In the memoir Eat, Pray, Love, writer Elizabeth Gilbert gives up her entire way of life to spend a year traveling the world, finding spiritual enlightenment along the way. Julia Roberts, who plays Gilbert’s character in the movie version out this week, apparently found enlightenment of her own through the role, revealing that she has become a practicing Hindu.
As Joan Ball asks in a Guest Voices post, “Is it possible to live a life of deep, transformational faith without dropping everything and hitting the road?”
In your tradition, what is the aim of the spiritual journey?
We do religion all our lives and then we come to a place where we ask what it all means. What is religion? What does it matter? What do we believe, honestly? How is it different from what we have been taught? It is not a comfortable place to be, but entering the “dark night of the soul” causes us to take a journey we did not know we would take, and the aim is to find answers to questions that may or may not be readily available.
Doing religion is different than finding one’s spiritual core, one’s center. Growing up for example, I was taught that one does not question God. That posed a problem as there were plenty of things I noticed growing up that I did not understand and I wanted and needed answers.

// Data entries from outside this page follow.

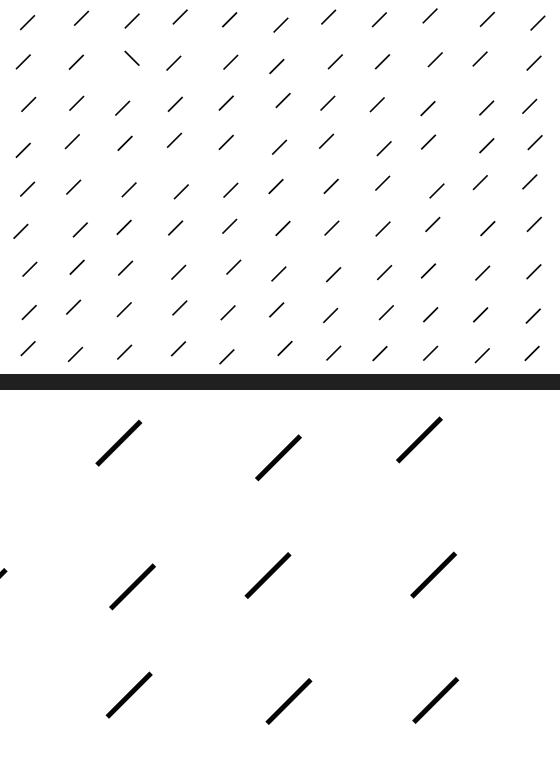
Top: the whole. Bottom: its middle third, enlarged.
Give the GLSL for this pattern, as a Shadertoy shader.

```glsl
#define GRID vec2(11.0, 9.0)       // repeats across and down
#define JITTER 0.0137              // largest shift of a stroke, in canvas heights
#define HALF_LENGTH 0.0276
#define HALF_WIDTH 0.00222
#define FLIPPED_CELL vec2(2.0, 7.0) // the one stroke that leans the other way
#define FLIPPED_SHIFT vec2(0.0127, 0.0107)
#define PAPER vec3(1.0)
#define INK vec3(0.02)

// Two independent values in 0..1 for each cell
vec2 hash22(vec2 p) {
    vec3 q = fract(p.xyx * vec3(0.1031, 0.1030, 0.0973));
    q += dot(q, q.yzx + 33.33);
    return fract((q.xx + q.yz) * q.zy);
}

// Antialiased butt-ended bar, long along x
float barCoverage(vec2 p, float pixel) {
    vec2 inside = vec2(HALF_LENGTH, HALF_WIDTH) - abs(p);
    vec2 cover = clamp(0.5 + inside / pixel, 0.0, 1.0);
    return cover.x * cover.y;
}

void mainImage(out vec4 fragColor, in vec2 fragCoord) {
    float pixel = 1.0 / iResolution.y;
    vec2 uv = fragCoord * pixel;
    vec2 cellSize = vec2(iResolution.x * pixel, 1.0) / GRID;
    vec2 cell = floor(uv / cellSize);
    bool flipped = all(lessThan(abs(cell - FLIPPED_CELL), vec2(0.5)));

    // Position relative to the shifted stroke centre
    vec2 shift = (2.0 * hash22(cell + 17.0) - 1.0) * JITTER;
    if (flipped) shift = FLIPPED_SHIFT;
    vec2 p = uv - (cell + 0.5) * cellSize - shift;
    if (flipped) p.x = -p.x;

    // Turn the diagonal onto the x axis
    vec2 local = vec2(p.x + p.y, p.y - p.x) * inversesqrt(2.0);
    fragColor = vec4(mix(PAPER, INK, barCoverage(local, pixel)), 1.0);
}
```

I began a spiritual journey. I didn’t need to travel literally, but I did have to travel metaphorically. Finding God means, often, moving.
Faced with wondering about questioning God, I began to read the Bible for myself and noticed that the psalmists questioned God all the time. “Why are you afar off?” they asked? “My God, my God, why have you forsaken me?” The questions were clear and, as far as I could see, those who asked the questions had not been doomed and damned to hell. Rather, it seemed that their freedom to ask questions deepened their relationship with God. I began to ask questions; I entered just one phase of my spiritual journey.
The more we “do religion,” the more we stand to lose God. Religion and God seem to be polar opposites in so many cases. God is loving and inclusive; religion is judgmental and exclusive. God is merciful; religion is wont to show mercy. The disconnect between religion and God becomes bothersome, as a boil that will not burst, and the spiritual journey begins to make the pus stop accumulating, to make the boil burst of all of the religious toxins that have blocked us from God. We begin, or I began, to travel away from the source of the infection. Looking for God for me meant I no longer wanted to be infected with untruths that were passed off as Truth.
The journey is spontaneous and a little impulsive. Once we get to God, or think we do, what? Who is this God? No cleric, no priest or pastor can tell someone who God is. One has to find God in his or her own way. One has to go deep inside, become quiet, and listen for the “still, small voice” that is God. It is such a private journey, such a difficult journey, involving us trekking through a brutal wilderness made by human experiences.
I am United Church of Christ. I am also African American. Neither of those facts, however, have a thing to do with the aim of my spiritual journey. The aim of the journey I am on now is to find out who God made me to be, what God wants me to do. My journey has come in stages; I traverse a few miles, and then, exhausted, I have to stop and absorb what I have received. The aim, though, is to get through the wilderness made thick by life, by religion, and by the contradictions I have felt between what I think God to be and how God has been represented by religion and its dogma and doctrine.
I remember someone talking about “self actualization” and being concerned because the phrase seemed to leave God out. The aim of my spiritual journey is to get God front and center, and then to live my life with God in that position, not on the periphery and not hidden somewhere.
The goal is not to be “holy.” The goal is to be in alignment with this God whom I think we will forever try to understand.